More complex problems or ones with policy implications are prioritized by the analysis group based on customer impact and referred to the area of the organization that can fix the problems or to a team of employees that is charged with solving it. Some companies prioritize customers and attack the core complaints of the most frequent or highest volume customers. Where there is a fully integrated automated complaint system, core problems are automatically routed to action agents.
Action agents further analyze the data and refer problems to the area of the organization that can best fix the problems, and organize cross-functional teams of employees from all levels in the chain-of-command to get at the root cause and correct it. By fixing root causes, future problems of the same nature are avoided, resulting in improved customer loyalty and organizational productivity. For example, critical analysis of data at one organization found that a large percentage of the 35,000 calls they received each month were simple billing questions. Now a voice response system can answer these questions, decreasing the number of calls they receive per month and giving customers faster access to the information they need.
There are regular activity reports on actions taken to fix problems. Information on actions taken and overall improvements are communicated to top management, staff employees and front-line employees through briefings, newsletters, bulletin boards, direct interaction, complimentary letters, and, especially, an interlocking team structure. Information is communicated to customers through corporate media publications, telephone calls and letters. As problems may relate to either lost productivity or lost revenue, the responsible departments budget may be charged for activities (root causes) for which they have been made aware of and that have not been corrected. There is thus a financial incentive for corrective action.
Track Contractor and Supplier Performance
Organizations that rely on contractors for customer interactions measure how well they perform. They track the performance of contractors and suppliers products and services against customer satisfaction factors.
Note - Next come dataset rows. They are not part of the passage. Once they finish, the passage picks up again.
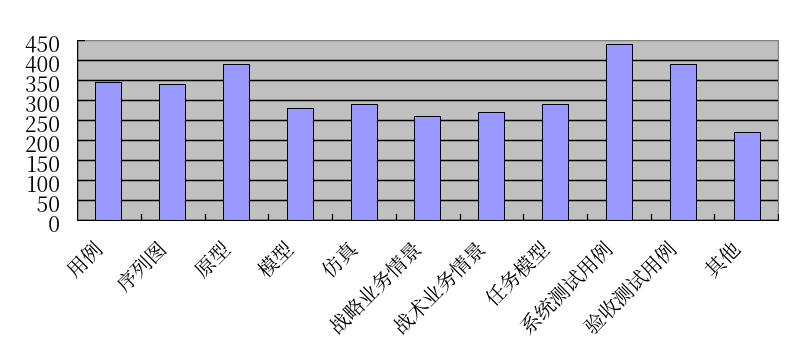
<!DOCTYPE html>
<html lang="zh-CN">
<head>
<meta charset="utf-8">
<title>柱形图</title>
<style>
:root {
  --paper: #ffffff;
  --plot: #c0c0c0;
  --frame: #808080;
  --ink: #000000;
  --bar: #9999ff;
  --unit: 0.4px;
}
* { box-sizing: border-box; margin: 0; padding: 0; }
html, body { width: 801px; height: 360px; overflow: hidden; background: var(--paper); }
body { color: var(--ink); font-family: "Noto Serif CJK SC", "Noto Serif", serif; }
ol { list-style: none; }
.chart {
  width: 801px;
  height: 360px;
  padding: 33px 22px 0 0;
  display: grid;
  grid-template-columns: 60px 702px;
  column-gap: 17px;
  overflow: hidden;
}
.value-axis { display: flex; flex-direction: column; font-size: 21px; line-height: 20px; text-align: right; }
.value-axis li { height: 20px; }
.plot { position: relative; height: 181px; margin-top: 7px; }
.grid { position: absolute; left: 0; top: 0; }
.columns { position: absolute; inset: 0; display: grid; grid-template-columns: repeat(11, 1fr); }
.column { position: relative; display: flex; align-items: flex-end; justify-content: center; }
.bar { width: 27px; height: calc(var(--value) * var(--unit) + 1px); background: var(--bar); border: 1.5px solid var(--ink); }
.category {
  position: absolute;
  right: calc(50% + 11px);
  top: 195px;
  font-size: 20px;
  line-height: 20px;
  white-space: nowrap;
  transform: rotate(-45deg);
  transform-origin: right center;
}
</style>
</head>
<body>
<main class="chart">
  <ol class="value-axis">
    <li>450</li><li>400</li><li>350</li><li>300</li><li>250</li><li>200</li><li>150</li><li>100</li><li>50</li><li>0</li>
  </ol>
  <section class="plot">
    <svg class="grid" width="702" height="181" viewBox="0 0 702 181" aria-hidden="true">
      <defs><path id="tick" d="M0 174V181"/></defs>
      <rect x="0.5" y="0.5" width="701" height="180" fill="var(--plot)" stroke="var(--frame)" stroke-width="1.5"/>
      <g fill="none" stroke="var(--ink)" stroke-width="1.3">
        <path d="M0 20.5H701M0 40.5H701M0 60.5H701M0 80.5H701M0 100.5H701M0 120.5H701M0 140.5H701M0 160.5H701"/>
        <path d="M8 0.5H0.5V180.5H702"/>
        <use href="#tick" x="64.5"/><use href="#tick" x="128.5"/><use href="#tick" x="191.5"/>
        <use href="#tick" x="255.5"/><use href="#tick" x="319.5"/><use href="#tick" x="383.5"/>
        <use href="#tick" x="446.5"/><use href="#tick" x="510.5"/><use href="#tick" x="574.5"/>
        <use href="#tick" x="637.5"/><use href="#tick" x="701.5"/>
      </g>
    </svg>
    <ol class="columns">
      <li class="column"><div class="bar" style="--value:345"></div><span class="category">用例</span></li>
      <li class="column"><div class="bar" style="--value:340"></div><span class="category">序列图</span></li>
      <li class="column"><div class="bar" style="--value:390"></div><span class="category">原型</span></li>
      <li class="column"><div class="bar" style="--value:280"></div><span class="category">模型</span></li>
      <li class="column"><div class="bar" style="--value:290"></div><span class="category">仿真</span></li>
      <li class="column"><div class="bar" style="--value:260"></div><span class="category">战略业务情景</span></li>
      <li class="column"><div class="bar" style="--value:270"></div><span class="category">战术业务情景</span></li>
      <li class="column"><div class="bar" style="--value:290"></div><span class="category">任务模型</span></li>
      <li class="column"><div class="bar" style="--value:440"></div><span class="category">系统测试用例</span></li>
      <li class="column"><div class="bar" style="--value:390"></div><span class="category">验收测试用例</span></li>
      <li class="column"><div class="bar" style="--value:220"></div><span class="category">其他</span></li>
    </ol>
  </section>
</main>
</body>
</html>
An analysis is made to determine if corrective action is needed by these outside sources in order to prevent future complaints. Some companies are using shorter contracts and expecting greater accountability for performance. Some are moving to performance contracts that specify expected performance levels with the parent organization conducting surveys of customer satisfaction and monitoring other measures of contractor performance.
- Observe trends. When corrective actions have been taken, determine whether the volume of complaints is decreasing to assess if products and/or services have improved.
- Technology utilization is important in complaint handling systems. A standardized, automated systems approach captures and analyzes root cause data.
- Bring in technology to support change; don't change to support the technology that you bring.
- Data must be translated into information and presented to everyone including management in a useable format so that the organization can better align services and products to meet customer expectations.
How Does Your Organization Measure Up?
- How does your organization support front line employees so that they can serve customers with complaints?
- How does your organization track and analyze complaints?
- How does your organization use information about complaints to fix easy problems fast?
- How does your organization use information about complaints to identify and address underlying problems?
Table of Contents
- Executive Summary
- Leadership Strategies for Satisfying Customers
- Information and Analysis
- Human Resource Development and Management
- Managing Customer Expectations and Satisfaction
- Complaint Process Management
- Business Results
- Appendix I: Reinventing Complaint Resolution
- Entire Guide